When Lazydays’ sales expert Bill McVey returns to the paddock of the Firestone Grand Prix of St. Petersburg on Saturday, March 27, he will be promoting a different product. As one of the race’s original founders, instead of negotiating television and racing contracts, greeting celebrities and making deals with city officials, amidst the revving engines and aircraft-like cars, McVey will be showing off the Entegra Anthem and Dynamax DX3 luxury motor homes on racers’ alley.
McVey says he is displaying the two motorhomes, worth about $400 thousand each, because they are preferred by newer race-car drivers. He also hopes to attract some regular race fans.
He recalls falling in love with racing while working for Tampa’s Channel 13. “I was a University of South Florida student in 1967 and one of the local guys was racing and there was no TV coverage,” McVey said. So, he called and complained. The station invited him to come down and gave him a camera to cover racing events for them.
McVey followed racing, worked as a salesman, and owned a car dealership before getting behind the wheel to win his first race at the Tri-City Corvette Club – Two Miles of Sebring on May 31, 1970.
“It was great!” McVey said. “It was in a BMW.”
Two years later, he won his first professional race on that same track in Formula Ford pro race on March 18, 1972.

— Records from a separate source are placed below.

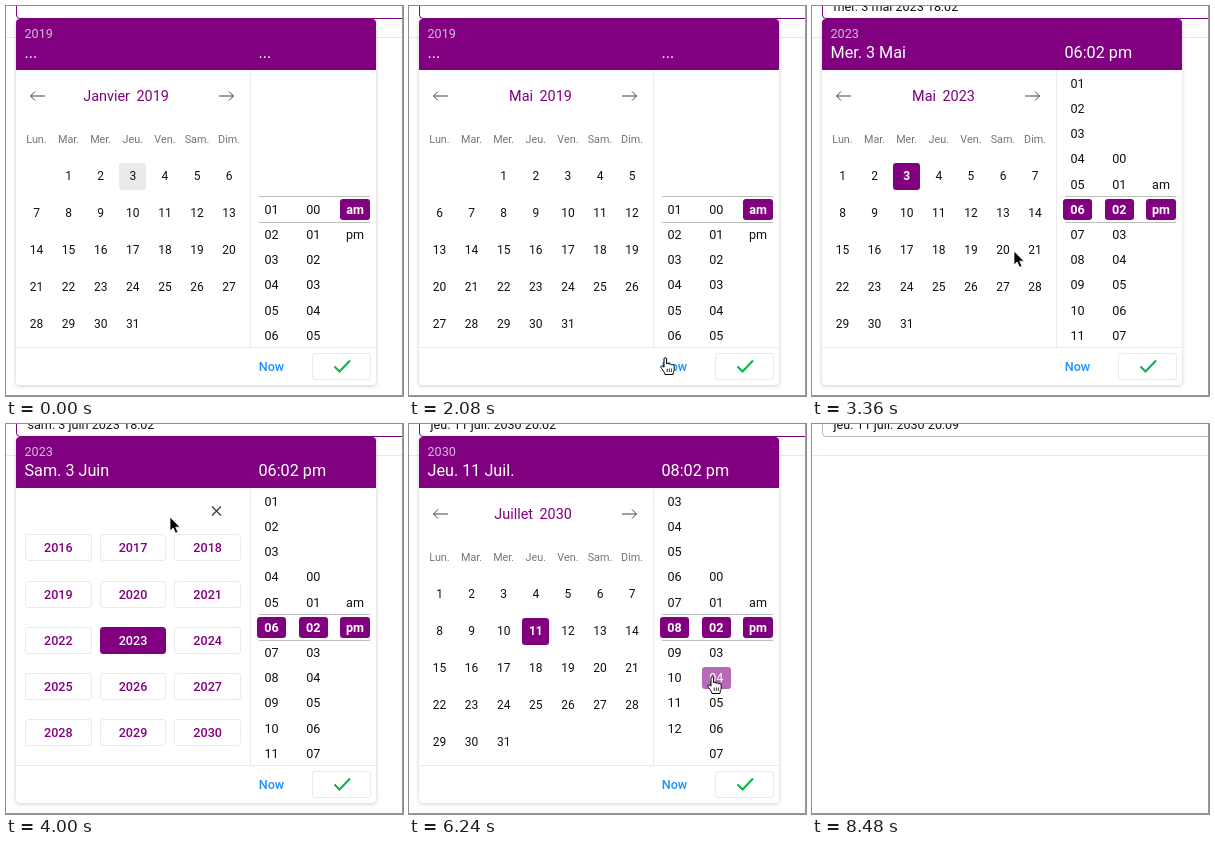
Animation of 397 by 390 pixels, one loop 8.8 s. Source, as an HTML page:

```html
<!DOCTYPE html>
<html lang="fr">
<head>
<meta charset="utf-8">
<title>Date picker</title>
<style>
html, body { margin: 0; width: 100%; height: 100%; overflow: hidden; background: #fff; }
body { font: 12.6px Roboto, sans-serif; color: #111; }
#stage { position: relative; width: 397px; height: 390px; overflow: hidden; }
#stage * { box-sizing: border-box; }
#stage div, b, svg { position: absolute; }
b { font-weight: 400; text-align: center; white-space: pre; border-radius: 3px; }
.input { left: 10px; top: -30px; width: 400px; height: 43px; border: 1px solid #800080; border-radius: 4px; }
.input.blur { border-color: #bbb; }
.rule { left: 0; top: 31px; width: 397px; height: 1px; background: #e8e8e8; }
.edge { inset: 0; border: solid #999; border-width: 0 1px 1px 0; }
.panel { left: 10px; top: 13px; width: 360px; height: 366px; background: #fff; border-radius: 4px; box-shadow: 0 1px 4px rgba(0,0,0,.2); }
.head { left: 10px; top: 13px; width: 360px; height: 51px; background: #800080; border-radius: 4px 4px 0 0; }
.wheel { left: 0; top: 65px; width: 370px; height: 276px; overflow: hidden; }
.line { background: #eaeaea; }
.mark { background: #bdbdbd; }
.left { text-align: left; }
.white { color: #fff; font-size: 16.2px; }
.dim { color: rgba(255,255,255,.72); }
.title { color: #800080; font-size: 14.4px; }
.week { color: #757575; font-size: 10.8px; }
.day { font-size: 12px; }
.today { background: #eaeaea; }
.pick { position: static; font-weight: 500; color: #800080; border: 1px solid #eaeaea; padding: 0 18px; height: 27px; line-height: 25px; }
.row { left: 19px; width: 216px; display: flex; justify-content: space-between; }
.on { background: #800080; color: #fff; font-weight: 700; }
.pick.on { font-weight: 500; border-color: #800080; }
.over { background: #b66bb6; color: #fff; }
.now { color: #1e90ff; font-weight: 500; }
.ok { border: 1px solid #eaeaea; }
svg { left: 0; top: 0; overflow: visible; fill: none; }
</style>
</head>
<body>
<div id="stage"></div>
<script>
const STEP = 160, STEPS = 55, PITCH = 25.2;
const MONTHS = 'Janv. Févr. Mars Avr. Mai Juin Juil. Août Sept. Oct. Nov. Déc.'.split(' ');
const LONG = { 0: 'Janvier', 4: 'Mai', 5: 'Juin', 6: 'Juillet' };
const WEEK = 'Lun. Mar. Mer. Jeu. Ven. Sam. Dim.'.split(' ');

const start = {
  view: 'days', m: 0, y: 2019, d: 0, hour: 0, min: 0, ap: 0,
  hourPos: 1, minPos: 0, apPos: 0, p: null, hand: 0, over: '', alpha: 1, blur: 0
};

// [step, cursor, hovered item, other changes]
const story = [
  [2, [197, 96]], [3, [152, 94]], [4, [112, 92], 'hand'], [6, [108, 91], 'month'], [7, [104, 90], 'month'],
  [9, [98, 88], '', { view: 'months' }], [10, [124, 187], 'm4'],
  [11, [130, 195], '', { view: 'days', m: 4 }], [12, [200, 290]], [13, [256, 352], 'hand'],
  [14, [256, 352], 'hand', { d: 3, hour: 6, min: 2, ap: 1, hourPos: 4, minPos: 1.2, apPos: .6 }],
  [15, [254, 350], 'hand', { hourPos: 6, minPos: 2, apPos: 1 }],
  [16, [205, 220]], [17, [148, 87], 'year'], [18, [152, 96], '', { view: 'years' }],
  [19, [178, 185]], [20, [200, 260], 'y2023'], [21, [202, 245], '', { view: 'days', y: 2023 }],
  [22, [219, 90], 'hand'], [23, [219, 90], 'hand', { m: 5 }], [24, [150, 88], 'year'],
  [25, [164, 93], '', { view: 'years' }], [26, [188, 210]], [27, [201, 310], 'y2030'],
  [28, [202, 300], '', { view: 'days', y: 2030 }], [29, [213, 180]], [30, [219, 90], 'hand'],
  [31, [219, 90], 'hand', { m: 6 }], [32, [127, 206], 'd11'], [33, [127, 206], 'hand', { d: 11 }],
  [34, [200, 232]], [35, [265, 253], 'h8'], [36, [265, 253], 'hand', { hour: 8, hourPos: 7.2 }],
  [37, [268, 254], 'hand', { hourPos: 8 }], [38, [286, 254]], [39, [303, 253], 'n4'],
  [40, [303, 253], 'hand', { min: 4, minPos: 3.2 }], [41, [305, 270], 'hand', { minPos: 4 }],
  [42, [306, 327], 'n9'], [43, [306, 327], 'hand', { min: 9, minPos: 7 }],
  [44, [308, 328], 'hand', { minPos: 9 }], [45, [334, 342]], [46, [350, 353], 'ok'], [47, [355, 353], 'ok'],
  [49, [355, 353], 'ok', { alpha: .85 }], [50, [355, 354], '', { alpha: .5 }],
  [51, [355, 354], '', { alpha: .15 }], [52, [355, 354], '', { alpha: 0 }],
  [53, null, '', { blur: 1 }]
];

function stateAt(step) {
  const s = { ...start };
  for (const [at, p, over = '', more] of story) {
    if (at > step) break;
    Object.assign(s, { p, over, hand: over !== '' }, more);
  }
  return s;
}

const two = n => String(n).padStart(2, '0');
const rect = (cls, x, y, w, h) => `<div class="${cls}" style="left:${x}px;top:${y}px;width:${w}px;height:${h}px"></div>`;
// Label in a box centred on (x, y)
const label = (text, x, y, cls = '', w = 28, h = 22) =>
  `<b class="${cls}" style="left:${x - w / 2}px;top:${y - h / 2}px;width:${w}px;height:${h}px;line-height:${h}px">${text}</b>`;
const leftText = (text, x, y, cls = '') => label(text, x + 70, y, 'left ' + cls, 140);
const svg = body => `<svg width="397" height="390">${body}</svg>`;
const path = (d, color, w = 1) => `<path d="${d}" stroke="${color}" stroke-width="${w}"/>`;
const mark = (on, over) => on ? ' on' : over ? ' over' : '';

function days(s) {
  const first = (new Date(Date.UTC(s.y, s.m, 1)).getUTCDay() + 6) % 7;
  const count = new Date(Date.UTC(s.y, s.m + 1, 0)).getUTCDate();
  const colX = i => 30.5 + 32.1 * i;
  let out = svg(path('M39 90H24.5M29 85.5L24.5 90L29 94.5M213 90H227.5M223 85.5L227.5 90L223 94.5', '#444'));
  out += `<b class="title${mark(0, s.over === 'month')}" style="right:269px;top:78px;padding:0 4px;line-height:25px">${LONG[s.m]}</b>`;
  out += label(s.y, 146.7, 90.5, 'title' + mark(0, s.over === 'year'), 36, 25);
  WEEK.forEach((name, i) => out += label(name, colX(i), 133.5, 'week'));
  for (let d = 1; d <= count; d++) {
    const cell = first + d - 1;
    const today = d === 3 && s.m === 0 && s.y === 2019 ? ' today' : '';
    out += label(d, colX(cell % 7), 170.5 + 37 * Math.floor(cell / 7),
      'day' + today + mark(d === s.d, s.over === 'd' + d), 27, 27);
  }
  return out;
}

function picker(items, top, pitch) {
  let out = svg(path('M206 82.5L215 91.5M215 82.5L206 91.5', '#333', 1.1));
  for (let i = 0; i < items.length; i += 3) {
    const row = items.slice(i, i + 3).map(([text, cls]) => `<b class="pick${cls}">${text}</b>`).join('');
    out += `<div class="row" style="top:${top + pitch * i / 3}px">${row}</div>`;
  }
  return out;
}

const views = {
  days,
  months: s => picker(MONTHS.map((name, i) => [name, mark(0, s.over === 'm' + i)]), 116, 58),
  years: s => picker(Array.from({ length: 15 }, (_, i) => {
    const y = s.y - 7 + i;
    return [y, mark(y === s.y, s.over === 'y' + y)];
  }), 110.3, 46.25)
};

function column(x, from, to, pos, selected, text, over) {
  let out = '';
  for (let n = from; n <= to; n++) {
    const y = 138.5 + (n - pos) * PITCH;
    if (y > -15 && y < 290) out += label(text(n), x, y, mark(n === selected, over === n), 29.5, 21.5);
  }
  return out;
}

function wheels(s) {
  const hovered = key => s.over[0] === key ? +s.over.slice(1) : -1;
  return '<div class="wheel">' +
    rect('mark', 253, 125, 111, 1) + rect('mark', 253, 151, 111, 1) +
    column(265.5, 1, 12, s.hourPos, s.hour, two, hovered('h')) +
    column(307.3, 0, 59, s.minPos, s.d ? s.min : -1, two, hovered('n')) +
    column(349, 0, 1, s.apPos, s.ap, n => ['am', 'pm'][n]) + '</div>';
}

function check(s) {
  return svg(s.over === 'ok'
    ? '<rect x="327" y="355" width="18" height="9.5" fill="#00c853"/>' + path('M330 360L334 363L344 357', '#fff', 1)
    : path('M328.5 360.5L333.5 365.5L344 354.5', '#00b74a', 2));
}

function cursor(s) {
  if (!s.p) return '';
  const [x, y] = s.p;
  return svg(s.hand
    ? `<g transform="translate(${x - 5} ${y - 1})" stroke="#000"><path fill="#fff" d="M5 17.5C5 15 1 11.5 .8 10C.7 8.6 2.4 8.4 3.6 10L4 10.3V2C4 .2 6.6 .2 6.6 2V7C6.8 5.8 9 6 9 7.4C9.4 6.4 11.5 6.6 11.6 8C12 7.2 14.2 7.4 14.2 9V12C14.2 14 13 15 13 17.5Z"/><path d="M7.2 11.5V15M9.3 11.5V15M11.4 11.5V15" stroke-width=".8"/></g>`
    : `<path transform="translate(${x} ${y})" d="M0 0V14L3.2 11L5.5 16.2L8 15.2L5.7 10.2H10Z" fill="#000" stroke="#fff" stroke-width=".8"/>`);
}

function render(s) {
  const weekday = WEEK[(new Date(Date.UTC(s.y, s.m, s.d)).getUTCDay() + 6) % 7];
  const date = s.d ? `${weekday} ${s.d} ${MONTHS[s.m]}` : '...';
  const time = s.d ? `${two(s.hour)}:${two(s.min)} pm` : '...';
  const value = s.d ? `${weekday} ${s.d} ${MONTHS[s.m]} ${s.y} ${s.hour + 12}:${two(s.min)}`.toLowerCase() : '';
  const panel = rect('panel', 10, 13, 360, 366) + rect('head', 10, 13, 360, 51) +
    leftText(s.y, 18.5, 27.5, 'dim') + leftText(date, 18.5, 47, 'white') + leftText(time, 252.5, 47, 'white') +
    rect('line', 244, 64, 1, 278) + rect('line', 10, 341, 360, 1) +
    views[s.view](s) + wheels(s) +
    label('Now', 265.5, 361, 'now', 40) + rect('ok', 306, 347, 59, 27) +
    '<style>.ok{border-radius:3px}</style>' + check(s);
  return '<div class="rule"></div>' + `<div class="input${s.blur ? ' blur' : ''}"></div>` +
    leftText(value, 21.5, 1.2) +
    (s.alpha ? `<div style="inset:0;opacity:${s.alpha};transform:translateY(${(s.alpha - 1) * 8}px)">${panel}</div>` : '') +
    '<div class="edge"></div>' + cursor(s);
}

const stage = document.getElementById('stage');
let shown = -1;
function tick() {
  const step = Math.floor(performance.now() / STEP) % STEPS;
  if (step !== shown) stage.innerHTML = render(stateAt(shown = step));
  requestAnimationFrame(tick);
}
tick();
</script>
</body>
</html>
```
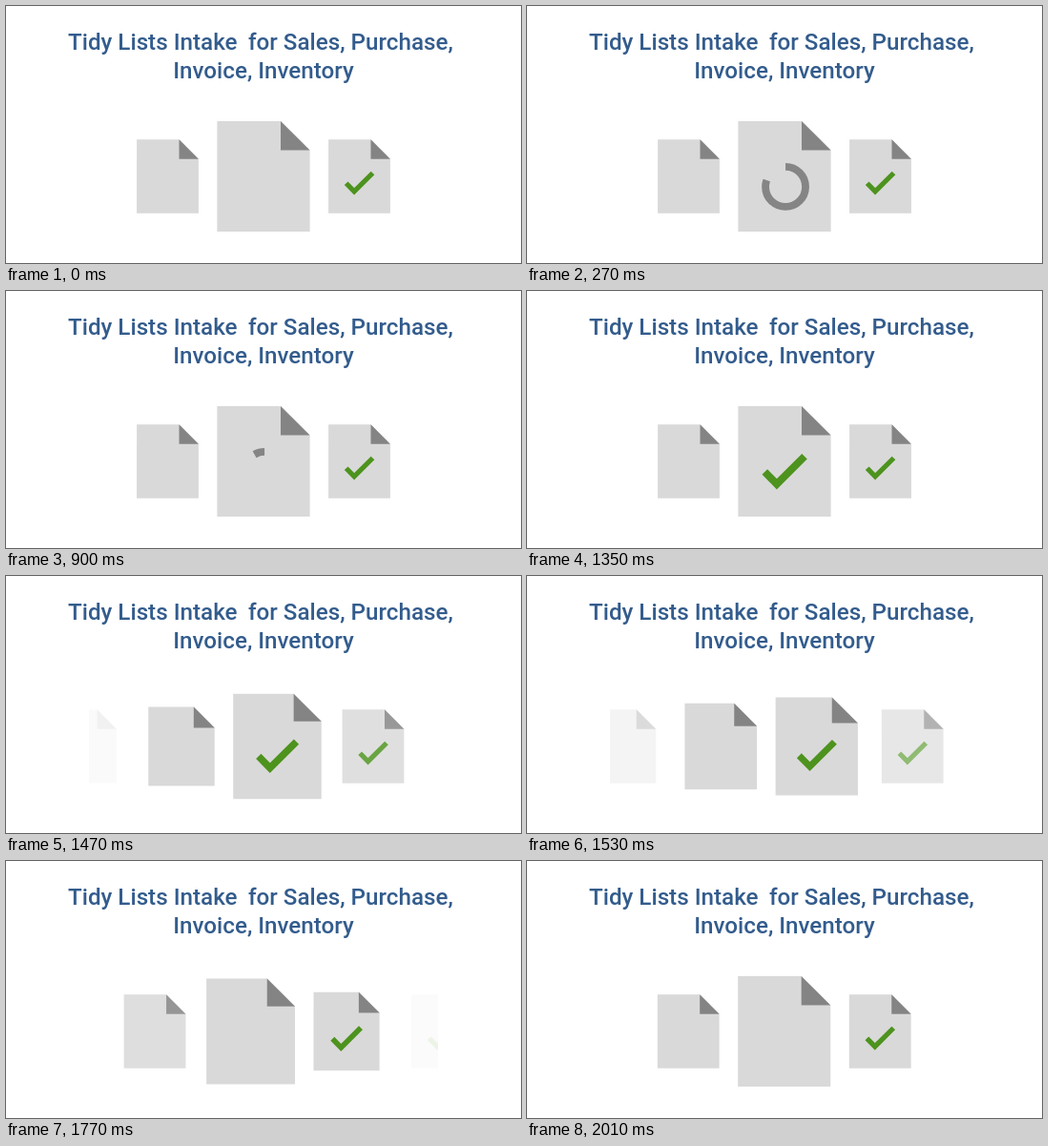
An HTML page that plays this animation: 540 by 270 pixels, repeating every 2040 ms.

```html
<!DOCTYPE html>
<html lang="en">
<head>
<meta charset="utf-8">
<title>Document import</title>
<style>
  html, body { margin: 0; width: 100%; height: 100%; overflow: hidden; background: #fff; }
  svg { display: block; width: 540px; height: 270px; }
  text { font: 500 24.2px Roboto, Inter, sans-serif; fill: #335c8d; }
  .mark { fill: none; stroke-width: 5.2; }
  .ring { stroke: #858585; }
  .check { stroke: #4d931e; }
</style>
</head>
<body>
<svg viewBox="0 0 540 270">
  <defs>
    <clipPath id="strip"><rect x="87" y="100" width="366" height="160"/></clipPath>
    <g id="page">
      <path fill="#d9d9d9" d="M-32.4-38.7H12L32.4-18.3V38.7H-32.4Z"/>
      <path fill="#848484" d="M12-38.7L32.4-18.3H12Z"/>
    </g>
    <path id="tick" pathLength="1" d="M-13.8 7.3L-5.4 15.9L14-3.5"/>
  </defs>
  <text x="65" y="46">Tidy Lists Intake</text>
  <text x="254" y="46">for Sales, Purchase,</text>
  <text x="270" y="76" text-anchor="middle">Invoice, Inventory</text>
  <g clip-path="url(#strip)">
    <g class="doc"><use href="#page"/></g>
    <g class="doc"><use href="#page"/></g>
    <g class="doc">
      <use href="#page"/>
      <path id="ring" class="mark ring" pathLength="1" d="M.7-6.7a14 14 0 0 1 0 28a14 14 0 0 1 0-28"/>
      <use id="drawn" class="mark check" href="#tick"/>
    </g>
    <g class="doc"><use href="#page"/><use class="mark check" href="#tick"/></g>
  </g>
</svg>
<script>
const LOOP = 2040;
const docs = document.querySelectorAll('.doc');
const ring = document.getElementById('ring');
const drawn = document.getElementById('drawn');

// cubic-bezier(.25, .1, .25, 1)
function ease(x) {
  if (x <= 0) return 0;
  if (x >= 1) return 1;
  const curve = (a, b, u) => 3 * a * u * (1 - u) ** 2 + 3 * b * u * u * (1 - u) + u ** 3;
  let lo = 0, hi = 1;
  for (let i = 0; i < 24; i++) {
    const mid = (lo + hi) / 2;
    if (curve(.25, .25, mid) < x) lo = mid; else hi = mid;
  }
  return curve(.1, 1, lo);
}

const phase = (t, start, length) => ease((t - start) / length);

// Shows only the part of a path between two fractions of its length
function trim(el, from, to) {
  el.style.strokeDasharray = `0 ${from} ${to - from} 2`;
  el.style.visibility = to - from > .001 ? 'visible' : 'hidden';
}

function render(t) {
  trim(ring, phase(t, 735, 255), phase(t, 0, 540));
  trim(drawn, 0, phase(t, 1050, 300));

  const slide = phase(t, 1384, 675);
  docs.forEach((doc, i) => {
    const slot = i + slide;
    const away = Math.abs(slot - 2);
    const scale = 1 + .5 * Math.max(0, 1 - away);
    const fade = Math.max(0, Math.min(1, 2 - away));
    doc.setAttribute('transform', `translate(${69 + 100.5 * slot} 179) scale(${scale})`);
    doc.setAttribute('opacity', fade ** 1.15);
  });
}

const begin = performance.now();
function tick() {
  render((performance.now() - begin) % LOOP);
  requestAnimationFrame(tick);
}
tick();
</script>
</body>
</html>
```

With his victories under his belt and a strong desire to bring racing to Tampa Bay, McVey, along with friend Mike Briggs, approached St. Petersburg city officials about having an Indy – type race through the streets of St. Petersburg. Tampa had said no, saying that Gasparilla was the one big event it could handle at the time.
Despite having the St. Petersburg mayor refuse to see them, the two men managed to convince the majority of city council. “I never had my hands sweat so much,” he told the St. Petersburg Times after the council’s 5-4 vote. But standing in front of City Hall in the bright sunshine, McVey was all confidence as he faced TV cameras and said:
“We have a race. The race is on.”
According to the St. Petersburg Evening Independent, the city was estimated to realize between $10 and $20 million in economic benefits from hotels, restaurants and other stores. McVey says that total reached nearly $50 million after the racing ended.
In 1985, the first race course went around the Bayfront Center and Al Lang Field and then out to The Pier. McVey says he drove a Camaro in the main race that first year and was the first person to shake the hand of Willy T. Ribbs after he won the inaugural event.
McVey still attends the race, even though he is no longer involved.
“I feel proud,” he said. “I feel like it’s a legacy. It helped turn the corner on people seeing what beauty the city has. Last year I walked around and thought ‘This was my idea and my dream.’ And I feel grateful for those that helped get us there.
As for being a sales expert at Lazydays for 18 years, “It’s a rewarding career that helps a lot of people who worked all their lives to fulfill dreams,” McVey said.
Source: Joseph Garnett, Jr., Lazydays